§ Your objective: All lines of the entries with "ellipse" in them must be listed.

§ Excerpted records:
============================================================

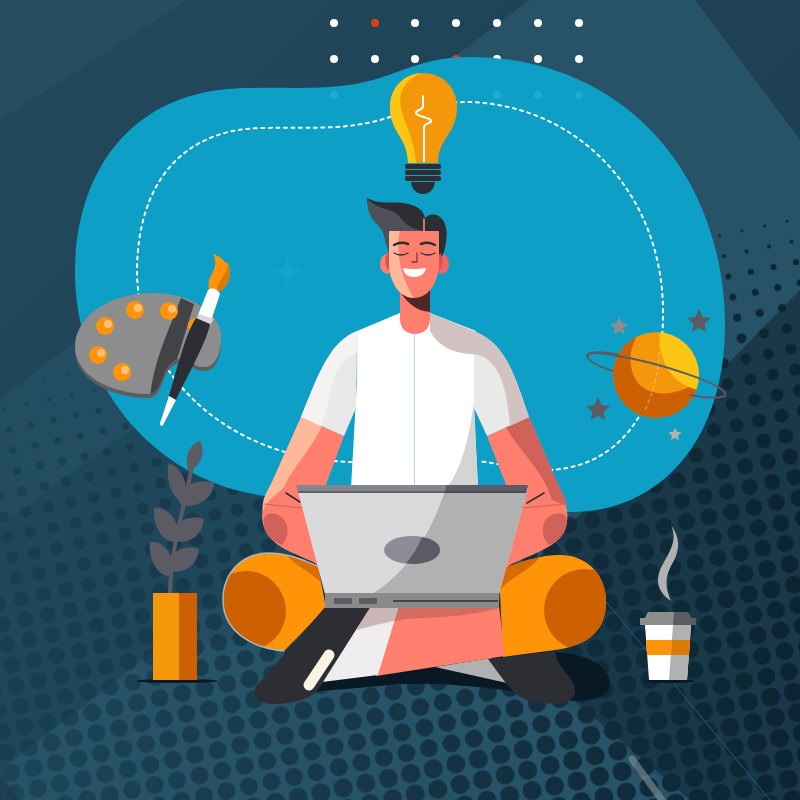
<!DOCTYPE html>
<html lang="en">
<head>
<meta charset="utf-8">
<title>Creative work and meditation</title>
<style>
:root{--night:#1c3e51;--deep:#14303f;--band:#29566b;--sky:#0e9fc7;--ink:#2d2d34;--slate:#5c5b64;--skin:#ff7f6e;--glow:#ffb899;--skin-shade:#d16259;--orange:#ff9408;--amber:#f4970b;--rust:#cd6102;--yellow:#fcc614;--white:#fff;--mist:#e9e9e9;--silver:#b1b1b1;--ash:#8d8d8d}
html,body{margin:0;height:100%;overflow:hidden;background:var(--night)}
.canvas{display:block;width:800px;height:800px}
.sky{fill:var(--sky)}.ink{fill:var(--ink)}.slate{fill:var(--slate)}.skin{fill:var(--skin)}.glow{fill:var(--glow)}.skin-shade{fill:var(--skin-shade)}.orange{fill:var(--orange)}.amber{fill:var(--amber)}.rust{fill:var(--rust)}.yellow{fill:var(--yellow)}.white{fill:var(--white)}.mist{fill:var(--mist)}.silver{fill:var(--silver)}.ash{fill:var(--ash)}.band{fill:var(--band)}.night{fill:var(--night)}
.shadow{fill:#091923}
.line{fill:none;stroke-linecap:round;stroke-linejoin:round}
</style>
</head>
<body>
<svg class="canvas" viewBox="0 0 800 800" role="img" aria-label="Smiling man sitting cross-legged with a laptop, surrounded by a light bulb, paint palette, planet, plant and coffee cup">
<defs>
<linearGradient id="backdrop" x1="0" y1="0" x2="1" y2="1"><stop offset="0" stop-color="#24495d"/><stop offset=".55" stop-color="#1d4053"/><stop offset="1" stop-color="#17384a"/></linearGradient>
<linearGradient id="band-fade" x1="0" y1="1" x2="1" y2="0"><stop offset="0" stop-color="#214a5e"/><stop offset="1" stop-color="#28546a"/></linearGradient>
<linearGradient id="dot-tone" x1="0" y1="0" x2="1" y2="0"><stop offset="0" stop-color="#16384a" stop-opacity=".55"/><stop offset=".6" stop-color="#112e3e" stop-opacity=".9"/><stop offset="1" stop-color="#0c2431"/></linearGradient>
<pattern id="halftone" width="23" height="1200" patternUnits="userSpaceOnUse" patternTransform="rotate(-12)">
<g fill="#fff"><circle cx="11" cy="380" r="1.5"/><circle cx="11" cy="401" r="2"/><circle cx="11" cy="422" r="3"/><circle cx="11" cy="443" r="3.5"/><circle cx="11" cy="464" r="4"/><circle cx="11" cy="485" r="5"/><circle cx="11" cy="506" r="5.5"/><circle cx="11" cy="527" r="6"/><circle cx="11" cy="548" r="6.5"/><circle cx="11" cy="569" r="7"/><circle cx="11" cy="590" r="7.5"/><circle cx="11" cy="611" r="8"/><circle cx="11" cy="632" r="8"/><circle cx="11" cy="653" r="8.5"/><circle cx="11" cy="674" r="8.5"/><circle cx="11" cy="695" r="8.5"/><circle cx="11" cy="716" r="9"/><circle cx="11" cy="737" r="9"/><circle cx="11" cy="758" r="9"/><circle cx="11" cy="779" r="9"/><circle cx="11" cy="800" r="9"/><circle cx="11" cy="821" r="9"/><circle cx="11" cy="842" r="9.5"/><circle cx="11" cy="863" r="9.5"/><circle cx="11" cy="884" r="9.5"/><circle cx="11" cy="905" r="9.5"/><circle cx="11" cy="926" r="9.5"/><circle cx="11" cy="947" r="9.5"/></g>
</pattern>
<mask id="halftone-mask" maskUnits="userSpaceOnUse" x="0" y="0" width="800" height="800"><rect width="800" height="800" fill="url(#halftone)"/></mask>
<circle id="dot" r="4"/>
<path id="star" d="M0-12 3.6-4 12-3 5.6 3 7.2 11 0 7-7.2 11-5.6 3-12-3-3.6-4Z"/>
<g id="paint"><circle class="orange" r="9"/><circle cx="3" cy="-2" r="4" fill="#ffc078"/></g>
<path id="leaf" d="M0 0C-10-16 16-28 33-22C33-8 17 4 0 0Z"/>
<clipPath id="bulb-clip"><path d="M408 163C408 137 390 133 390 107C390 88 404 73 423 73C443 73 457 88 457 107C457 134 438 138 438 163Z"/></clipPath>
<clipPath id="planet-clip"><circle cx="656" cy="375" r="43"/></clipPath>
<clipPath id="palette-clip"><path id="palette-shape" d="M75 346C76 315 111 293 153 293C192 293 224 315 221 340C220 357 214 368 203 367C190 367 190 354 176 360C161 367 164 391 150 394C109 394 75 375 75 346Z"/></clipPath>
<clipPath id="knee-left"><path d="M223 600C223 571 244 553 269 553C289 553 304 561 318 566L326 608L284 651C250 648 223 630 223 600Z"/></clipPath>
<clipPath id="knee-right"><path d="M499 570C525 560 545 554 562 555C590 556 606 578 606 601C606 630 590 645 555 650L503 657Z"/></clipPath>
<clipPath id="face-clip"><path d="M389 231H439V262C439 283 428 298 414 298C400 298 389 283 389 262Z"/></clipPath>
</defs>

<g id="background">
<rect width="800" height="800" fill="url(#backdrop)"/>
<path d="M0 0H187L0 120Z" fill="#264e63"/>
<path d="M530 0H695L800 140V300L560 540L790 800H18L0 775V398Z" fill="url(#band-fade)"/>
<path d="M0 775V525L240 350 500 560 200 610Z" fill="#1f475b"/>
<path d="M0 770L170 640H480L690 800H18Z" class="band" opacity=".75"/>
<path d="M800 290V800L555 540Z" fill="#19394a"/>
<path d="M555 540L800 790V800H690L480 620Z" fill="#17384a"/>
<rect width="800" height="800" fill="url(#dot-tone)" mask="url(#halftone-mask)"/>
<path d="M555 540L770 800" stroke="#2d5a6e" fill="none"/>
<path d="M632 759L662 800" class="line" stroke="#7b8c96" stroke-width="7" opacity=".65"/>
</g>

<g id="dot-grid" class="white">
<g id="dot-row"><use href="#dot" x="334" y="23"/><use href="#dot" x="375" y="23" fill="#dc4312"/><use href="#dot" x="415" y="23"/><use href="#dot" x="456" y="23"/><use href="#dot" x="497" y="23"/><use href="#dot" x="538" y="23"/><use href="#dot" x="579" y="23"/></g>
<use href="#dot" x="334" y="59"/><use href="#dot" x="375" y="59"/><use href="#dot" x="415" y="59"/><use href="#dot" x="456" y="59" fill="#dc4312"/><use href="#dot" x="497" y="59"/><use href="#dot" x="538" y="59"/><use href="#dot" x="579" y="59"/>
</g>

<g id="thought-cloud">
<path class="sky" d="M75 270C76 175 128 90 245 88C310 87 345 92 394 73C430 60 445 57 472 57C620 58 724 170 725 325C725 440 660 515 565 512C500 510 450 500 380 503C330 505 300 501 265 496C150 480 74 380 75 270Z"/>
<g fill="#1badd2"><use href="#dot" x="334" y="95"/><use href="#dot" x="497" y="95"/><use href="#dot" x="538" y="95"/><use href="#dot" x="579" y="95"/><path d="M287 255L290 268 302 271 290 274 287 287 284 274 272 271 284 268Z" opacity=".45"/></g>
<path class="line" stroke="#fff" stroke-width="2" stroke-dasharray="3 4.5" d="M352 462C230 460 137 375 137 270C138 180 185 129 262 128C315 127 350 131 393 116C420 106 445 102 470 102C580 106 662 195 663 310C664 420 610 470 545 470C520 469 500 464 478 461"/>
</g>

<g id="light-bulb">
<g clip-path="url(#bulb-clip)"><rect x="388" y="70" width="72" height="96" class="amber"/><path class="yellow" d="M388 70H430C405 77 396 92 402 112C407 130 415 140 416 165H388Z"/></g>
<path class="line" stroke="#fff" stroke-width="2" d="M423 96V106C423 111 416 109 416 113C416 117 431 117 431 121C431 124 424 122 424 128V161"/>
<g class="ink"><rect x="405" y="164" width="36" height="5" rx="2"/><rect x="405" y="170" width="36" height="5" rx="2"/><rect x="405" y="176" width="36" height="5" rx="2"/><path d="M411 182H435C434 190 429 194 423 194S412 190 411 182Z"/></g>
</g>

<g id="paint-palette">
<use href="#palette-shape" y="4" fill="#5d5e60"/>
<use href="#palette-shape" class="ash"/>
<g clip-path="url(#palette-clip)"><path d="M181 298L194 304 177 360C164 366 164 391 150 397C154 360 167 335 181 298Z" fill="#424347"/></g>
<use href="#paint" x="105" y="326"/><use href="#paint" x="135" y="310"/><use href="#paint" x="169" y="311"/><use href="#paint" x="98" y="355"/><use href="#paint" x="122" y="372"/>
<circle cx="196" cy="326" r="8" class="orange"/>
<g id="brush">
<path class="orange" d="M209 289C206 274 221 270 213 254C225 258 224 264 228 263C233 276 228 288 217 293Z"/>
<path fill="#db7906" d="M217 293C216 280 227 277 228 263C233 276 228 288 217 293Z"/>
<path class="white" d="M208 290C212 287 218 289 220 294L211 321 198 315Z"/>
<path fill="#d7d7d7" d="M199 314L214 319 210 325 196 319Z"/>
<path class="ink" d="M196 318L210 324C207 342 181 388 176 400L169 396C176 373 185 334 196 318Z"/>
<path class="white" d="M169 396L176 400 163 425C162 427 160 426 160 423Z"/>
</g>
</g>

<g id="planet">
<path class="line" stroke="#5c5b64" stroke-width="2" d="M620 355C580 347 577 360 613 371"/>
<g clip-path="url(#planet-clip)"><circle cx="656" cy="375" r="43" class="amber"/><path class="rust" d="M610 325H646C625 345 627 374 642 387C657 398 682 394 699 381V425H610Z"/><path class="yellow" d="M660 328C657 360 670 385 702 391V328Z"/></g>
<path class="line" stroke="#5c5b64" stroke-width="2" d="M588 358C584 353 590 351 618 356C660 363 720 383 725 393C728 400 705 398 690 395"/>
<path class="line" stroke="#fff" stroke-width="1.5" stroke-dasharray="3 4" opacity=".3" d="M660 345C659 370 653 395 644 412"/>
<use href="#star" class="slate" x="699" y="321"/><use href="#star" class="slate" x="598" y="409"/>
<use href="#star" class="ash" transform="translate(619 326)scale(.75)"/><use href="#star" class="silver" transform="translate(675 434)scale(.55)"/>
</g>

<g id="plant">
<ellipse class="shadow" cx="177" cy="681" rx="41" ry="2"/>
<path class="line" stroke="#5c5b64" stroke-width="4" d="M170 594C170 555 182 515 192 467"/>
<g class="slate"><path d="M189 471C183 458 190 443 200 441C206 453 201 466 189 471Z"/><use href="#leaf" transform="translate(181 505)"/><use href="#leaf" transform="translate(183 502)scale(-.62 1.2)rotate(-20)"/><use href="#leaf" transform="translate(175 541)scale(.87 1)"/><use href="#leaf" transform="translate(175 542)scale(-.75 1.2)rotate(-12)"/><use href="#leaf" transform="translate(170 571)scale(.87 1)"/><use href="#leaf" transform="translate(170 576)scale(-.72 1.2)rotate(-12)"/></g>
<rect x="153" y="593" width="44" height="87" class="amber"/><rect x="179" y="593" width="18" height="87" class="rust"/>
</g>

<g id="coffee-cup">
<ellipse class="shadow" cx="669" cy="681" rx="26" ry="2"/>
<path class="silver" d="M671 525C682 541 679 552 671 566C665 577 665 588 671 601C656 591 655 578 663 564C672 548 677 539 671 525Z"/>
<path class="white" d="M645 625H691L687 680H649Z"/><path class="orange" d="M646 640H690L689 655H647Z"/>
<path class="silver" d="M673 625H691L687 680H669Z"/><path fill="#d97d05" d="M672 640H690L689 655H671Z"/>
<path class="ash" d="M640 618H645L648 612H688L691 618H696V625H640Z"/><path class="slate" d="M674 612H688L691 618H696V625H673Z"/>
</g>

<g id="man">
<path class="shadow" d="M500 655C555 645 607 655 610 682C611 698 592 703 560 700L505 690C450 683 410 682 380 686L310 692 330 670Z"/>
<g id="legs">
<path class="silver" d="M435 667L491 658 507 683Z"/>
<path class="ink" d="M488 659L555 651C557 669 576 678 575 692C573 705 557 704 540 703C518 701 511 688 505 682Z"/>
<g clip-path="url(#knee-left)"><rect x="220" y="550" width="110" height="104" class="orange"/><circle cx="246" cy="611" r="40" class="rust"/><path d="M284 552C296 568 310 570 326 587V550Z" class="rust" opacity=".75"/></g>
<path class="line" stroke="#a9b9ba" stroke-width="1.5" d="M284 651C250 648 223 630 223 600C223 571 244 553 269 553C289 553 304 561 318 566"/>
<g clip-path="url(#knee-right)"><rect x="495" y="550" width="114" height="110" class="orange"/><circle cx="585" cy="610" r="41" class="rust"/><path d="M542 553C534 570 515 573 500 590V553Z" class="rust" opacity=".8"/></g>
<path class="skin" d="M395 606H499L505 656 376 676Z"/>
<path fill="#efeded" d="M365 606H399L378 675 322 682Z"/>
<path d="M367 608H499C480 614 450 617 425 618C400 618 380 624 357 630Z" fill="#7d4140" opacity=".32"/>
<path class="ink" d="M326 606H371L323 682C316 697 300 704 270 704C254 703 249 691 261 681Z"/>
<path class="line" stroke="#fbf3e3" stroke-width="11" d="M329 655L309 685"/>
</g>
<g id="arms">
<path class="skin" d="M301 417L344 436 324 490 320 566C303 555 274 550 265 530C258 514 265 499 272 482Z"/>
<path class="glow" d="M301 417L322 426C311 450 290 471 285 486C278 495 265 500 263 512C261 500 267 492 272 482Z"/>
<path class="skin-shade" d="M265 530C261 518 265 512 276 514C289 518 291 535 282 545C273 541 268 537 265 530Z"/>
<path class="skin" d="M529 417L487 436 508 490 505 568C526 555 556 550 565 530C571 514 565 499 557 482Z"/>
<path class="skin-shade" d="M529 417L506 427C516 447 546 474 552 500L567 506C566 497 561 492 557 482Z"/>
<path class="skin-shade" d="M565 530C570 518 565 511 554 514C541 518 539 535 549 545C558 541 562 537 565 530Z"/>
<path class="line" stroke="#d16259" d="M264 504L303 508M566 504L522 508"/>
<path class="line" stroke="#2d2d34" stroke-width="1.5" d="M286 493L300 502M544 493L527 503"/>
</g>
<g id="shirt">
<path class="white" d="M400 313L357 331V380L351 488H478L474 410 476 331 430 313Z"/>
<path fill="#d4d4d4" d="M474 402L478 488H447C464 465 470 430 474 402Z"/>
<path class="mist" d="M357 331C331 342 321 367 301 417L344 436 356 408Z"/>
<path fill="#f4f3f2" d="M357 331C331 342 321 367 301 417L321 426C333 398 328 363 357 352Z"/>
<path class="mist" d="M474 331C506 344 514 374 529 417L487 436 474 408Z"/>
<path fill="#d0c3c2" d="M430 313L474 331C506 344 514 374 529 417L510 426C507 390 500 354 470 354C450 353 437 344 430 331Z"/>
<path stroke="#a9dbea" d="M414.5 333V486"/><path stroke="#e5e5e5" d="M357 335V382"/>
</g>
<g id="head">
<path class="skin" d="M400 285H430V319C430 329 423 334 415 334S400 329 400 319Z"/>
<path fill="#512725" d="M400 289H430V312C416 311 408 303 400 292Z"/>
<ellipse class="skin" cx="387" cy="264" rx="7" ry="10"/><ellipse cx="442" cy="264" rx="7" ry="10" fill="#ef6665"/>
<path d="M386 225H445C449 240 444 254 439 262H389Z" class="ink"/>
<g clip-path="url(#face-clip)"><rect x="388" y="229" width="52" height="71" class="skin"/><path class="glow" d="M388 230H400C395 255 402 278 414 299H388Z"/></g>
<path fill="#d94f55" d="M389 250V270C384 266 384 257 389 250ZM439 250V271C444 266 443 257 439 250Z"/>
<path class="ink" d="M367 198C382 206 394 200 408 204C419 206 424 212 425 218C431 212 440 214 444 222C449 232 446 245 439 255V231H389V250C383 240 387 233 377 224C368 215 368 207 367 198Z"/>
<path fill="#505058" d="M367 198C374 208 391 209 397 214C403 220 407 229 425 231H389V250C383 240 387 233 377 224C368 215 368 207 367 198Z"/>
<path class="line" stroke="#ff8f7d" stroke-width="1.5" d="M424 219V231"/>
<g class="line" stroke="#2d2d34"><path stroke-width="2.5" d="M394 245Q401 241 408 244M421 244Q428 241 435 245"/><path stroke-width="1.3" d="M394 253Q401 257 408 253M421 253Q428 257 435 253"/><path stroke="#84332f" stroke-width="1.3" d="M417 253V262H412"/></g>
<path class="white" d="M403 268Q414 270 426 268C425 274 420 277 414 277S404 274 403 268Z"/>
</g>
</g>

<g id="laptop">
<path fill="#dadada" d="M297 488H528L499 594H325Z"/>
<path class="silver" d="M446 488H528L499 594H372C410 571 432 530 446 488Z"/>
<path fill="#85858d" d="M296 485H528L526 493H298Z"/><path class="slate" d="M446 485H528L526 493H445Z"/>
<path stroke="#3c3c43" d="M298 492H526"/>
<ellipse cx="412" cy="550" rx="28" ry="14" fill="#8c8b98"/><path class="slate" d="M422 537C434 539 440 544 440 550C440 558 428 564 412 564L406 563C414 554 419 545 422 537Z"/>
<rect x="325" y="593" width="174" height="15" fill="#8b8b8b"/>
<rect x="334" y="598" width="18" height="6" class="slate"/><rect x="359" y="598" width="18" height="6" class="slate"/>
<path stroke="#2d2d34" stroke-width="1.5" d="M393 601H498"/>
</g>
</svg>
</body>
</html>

============================================================

§ Output below:
<ellipse class="shadow" cx="177" cy="681" rx="41" ry="2"/>
<ellipse class="shadow" cx="669" cy="681" rx="26" ry="2"/>
<ellipse class="skin" cx="387" cy="264" rx="7" ry="10"/><ellipse cx="442" cy="264" rx="7" ry="10" fill="#ef6665"/>
<ellipse cx="412" cy="550" rx="28" ry="14" fill="#8c8b98"/><path class="slate" d="M422 537C434 539 440 544 440 550C440 558 428 564 412 564L406 563C414 554 419 545 422 537Z"/>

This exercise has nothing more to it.